I’ve had writer-friends for as long as I’ve been writing. (Yes, the two things are deeply connected. Correlation AND causation, you might say.) And when I joined in with the writing circle we would share around what we’d written, for fun and adoration. After all, what’s the fun of writing hilarious adventures if you’re the only one who gets to see them? Exactly. Not much point. Thank you for agreeing.

So we’d share around stories, and tell each other they were amazing and hilarious. And that was awesome. That was about Level 1 of sharing reading.

But along the way, and I’m not even sure where or when it happened, but we started offering critiques as well. Level 2! We’d read, and offer suggestions about what wasn’t working.

This was a rocky road, because a.) critiquing is a hard skill to learn to give, and b.) critiquing is a hard skill to learn to take. And I am a selfish and temperamental beast who doesn’t take personal criticism well. Anything directed at my story was suddenly an attack on myself. I had a track record of criticism taken so very well, indeed, that there was an intervention before I applied to Clarion from people who thought it would be bad for me and everyone around me. Once I was accepted, it was the one thing I was most terrified about. Writing six stories? No big deal. Having people tell me my stories suck? The night before my first crit session I barely slept, and the last time that happened was when I watched Blink and then went to bed in a huge empty house.

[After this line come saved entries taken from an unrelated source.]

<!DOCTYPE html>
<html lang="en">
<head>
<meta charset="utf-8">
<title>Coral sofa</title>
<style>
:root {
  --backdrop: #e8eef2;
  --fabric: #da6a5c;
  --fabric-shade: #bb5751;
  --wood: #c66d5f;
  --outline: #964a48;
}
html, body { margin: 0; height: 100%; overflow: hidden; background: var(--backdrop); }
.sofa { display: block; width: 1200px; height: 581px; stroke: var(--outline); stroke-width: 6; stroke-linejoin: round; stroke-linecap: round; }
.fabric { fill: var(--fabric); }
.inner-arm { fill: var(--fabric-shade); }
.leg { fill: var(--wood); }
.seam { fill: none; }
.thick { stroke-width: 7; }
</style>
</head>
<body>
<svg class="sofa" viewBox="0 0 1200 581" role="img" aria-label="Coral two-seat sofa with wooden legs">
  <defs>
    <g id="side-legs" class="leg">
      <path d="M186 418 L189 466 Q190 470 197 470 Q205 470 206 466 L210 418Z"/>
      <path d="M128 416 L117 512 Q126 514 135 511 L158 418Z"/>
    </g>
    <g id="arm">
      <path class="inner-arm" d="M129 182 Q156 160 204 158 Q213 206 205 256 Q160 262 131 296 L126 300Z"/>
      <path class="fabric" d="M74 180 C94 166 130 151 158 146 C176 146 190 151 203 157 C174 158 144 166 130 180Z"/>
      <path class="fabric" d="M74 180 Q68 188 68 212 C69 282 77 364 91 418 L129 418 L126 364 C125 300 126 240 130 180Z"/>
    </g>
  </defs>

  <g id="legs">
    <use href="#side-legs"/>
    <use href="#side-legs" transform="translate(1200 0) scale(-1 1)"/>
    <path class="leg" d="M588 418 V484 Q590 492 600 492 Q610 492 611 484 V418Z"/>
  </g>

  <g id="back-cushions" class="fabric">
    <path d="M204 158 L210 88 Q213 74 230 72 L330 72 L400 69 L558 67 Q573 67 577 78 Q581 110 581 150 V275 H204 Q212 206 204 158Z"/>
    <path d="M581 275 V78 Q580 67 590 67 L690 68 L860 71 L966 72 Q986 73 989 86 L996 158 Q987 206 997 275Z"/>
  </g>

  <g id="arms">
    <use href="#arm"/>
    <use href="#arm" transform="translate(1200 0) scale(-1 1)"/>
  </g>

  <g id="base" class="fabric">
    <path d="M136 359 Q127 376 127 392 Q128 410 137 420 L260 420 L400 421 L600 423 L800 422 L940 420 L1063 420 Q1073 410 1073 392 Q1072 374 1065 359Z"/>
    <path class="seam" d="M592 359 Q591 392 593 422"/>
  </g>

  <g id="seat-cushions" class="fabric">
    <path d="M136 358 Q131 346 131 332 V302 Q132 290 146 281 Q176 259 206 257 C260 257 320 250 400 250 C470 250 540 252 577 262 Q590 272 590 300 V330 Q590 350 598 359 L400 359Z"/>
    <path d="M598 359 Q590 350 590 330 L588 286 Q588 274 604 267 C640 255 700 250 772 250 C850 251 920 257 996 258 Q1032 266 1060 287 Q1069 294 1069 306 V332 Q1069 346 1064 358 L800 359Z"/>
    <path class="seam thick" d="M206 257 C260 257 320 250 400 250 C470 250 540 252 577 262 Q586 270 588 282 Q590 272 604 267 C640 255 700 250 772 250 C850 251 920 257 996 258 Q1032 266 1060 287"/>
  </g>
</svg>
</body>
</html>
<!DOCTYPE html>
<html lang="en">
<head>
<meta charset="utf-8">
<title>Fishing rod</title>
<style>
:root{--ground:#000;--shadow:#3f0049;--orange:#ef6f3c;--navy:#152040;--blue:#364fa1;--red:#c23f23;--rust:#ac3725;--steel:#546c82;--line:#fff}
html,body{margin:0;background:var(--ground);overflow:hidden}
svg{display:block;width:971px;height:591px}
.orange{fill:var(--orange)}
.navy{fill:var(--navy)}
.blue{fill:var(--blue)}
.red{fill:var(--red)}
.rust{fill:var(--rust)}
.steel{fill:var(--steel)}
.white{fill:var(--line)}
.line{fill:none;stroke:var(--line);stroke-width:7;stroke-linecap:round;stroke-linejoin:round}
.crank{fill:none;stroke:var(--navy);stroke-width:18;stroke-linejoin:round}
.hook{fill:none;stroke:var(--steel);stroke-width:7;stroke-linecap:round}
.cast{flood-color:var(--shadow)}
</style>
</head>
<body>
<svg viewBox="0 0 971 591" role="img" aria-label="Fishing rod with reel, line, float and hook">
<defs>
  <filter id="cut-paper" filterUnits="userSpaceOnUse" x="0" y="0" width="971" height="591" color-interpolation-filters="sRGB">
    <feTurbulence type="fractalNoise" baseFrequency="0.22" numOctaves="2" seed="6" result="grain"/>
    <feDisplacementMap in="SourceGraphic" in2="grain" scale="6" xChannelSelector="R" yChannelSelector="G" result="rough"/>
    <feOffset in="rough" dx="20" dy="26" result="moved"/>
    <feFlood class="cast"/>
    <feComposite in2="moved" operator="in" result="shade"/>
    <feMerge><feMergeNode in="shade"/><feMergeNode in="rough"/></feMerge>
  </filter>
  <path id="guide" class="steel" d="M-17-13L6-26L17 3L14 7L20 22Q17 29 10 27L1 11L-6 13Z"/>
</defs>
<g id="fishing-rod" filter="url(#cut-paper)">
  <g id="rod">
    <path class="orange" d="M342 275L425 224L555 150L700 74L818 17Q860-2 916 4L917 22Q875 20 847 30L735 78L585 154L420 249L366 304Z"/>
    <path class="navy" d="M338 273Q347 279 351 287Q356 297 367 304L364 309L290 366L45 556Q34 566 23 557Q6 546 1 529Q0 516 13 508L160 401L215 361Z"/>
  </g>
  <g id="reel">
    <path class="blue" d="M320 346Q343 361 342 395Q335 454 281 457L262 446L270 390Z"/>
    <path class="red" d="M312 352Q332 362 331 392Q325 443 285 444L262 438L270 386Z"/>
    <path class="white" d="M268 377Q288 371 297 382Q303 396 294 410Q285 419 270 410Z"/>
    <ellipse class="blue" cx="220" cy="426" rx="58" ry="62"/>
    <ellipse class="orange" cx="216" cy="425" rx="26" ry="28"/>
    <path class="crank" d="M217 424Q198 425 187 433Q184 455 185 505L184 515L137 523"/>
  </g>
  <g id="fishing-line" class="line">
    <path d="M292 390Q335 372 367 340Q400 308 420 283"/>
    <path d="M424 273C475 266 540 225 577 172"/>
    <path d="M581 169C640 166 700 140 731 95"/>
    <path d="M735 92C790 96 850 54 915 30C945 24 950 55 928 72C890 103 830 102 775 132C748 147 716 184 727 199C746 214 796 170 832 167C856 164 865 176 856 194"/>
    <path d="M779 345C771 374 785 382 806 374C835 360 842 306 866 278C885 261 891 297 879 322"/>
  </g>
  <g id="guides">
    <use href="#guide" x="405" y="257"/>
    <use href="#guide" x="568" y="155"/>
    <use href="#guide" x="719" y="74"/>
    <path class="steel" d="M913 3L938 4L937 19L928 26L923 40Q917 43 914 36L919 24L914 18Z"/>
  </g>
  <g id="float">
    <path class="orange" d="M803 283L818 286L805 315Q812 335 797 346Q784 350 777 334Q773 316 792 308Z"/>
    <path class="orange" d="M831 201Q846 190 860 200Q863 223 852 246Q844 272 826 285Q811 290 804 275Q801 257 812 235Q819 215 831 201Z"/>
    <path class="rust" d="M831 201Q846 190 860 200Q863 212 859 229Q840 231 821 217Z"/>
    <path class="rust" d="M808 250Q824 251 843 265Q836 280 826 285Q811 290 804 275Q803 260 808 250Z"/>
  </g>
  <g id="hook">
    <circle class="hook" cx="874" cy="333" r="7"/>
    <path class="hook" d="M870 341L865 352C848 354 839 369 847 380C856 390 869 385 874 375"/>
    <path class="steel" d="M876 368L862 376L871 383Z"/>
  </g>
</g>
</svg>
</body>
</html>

(Fortunately, I neither cried in class or attacked anyone physically.).

Clarion, my friends, was something like Level 10 of critiquing. I just skipped all the intermediate steps and went straight into a group of people who can tell you what is wrong with your story (everything) while making you feel proud of how good it is already, and excited to fix it with the suggestions they offer. Do you know how easy it is to take critique in that group? Very easy. Do you know how hard it is to critique like that?


Lamentably, being part of that circle of awesome did not mean I immediately achieved all the critiquing and critique-presenting skills. This is probably quite obvious from the part above, where I said I only just figured out how to identify the emotional paths of a story. But I am learning; slowly, surely and with great delight for each fragment of knowledge collected.

It’s fun.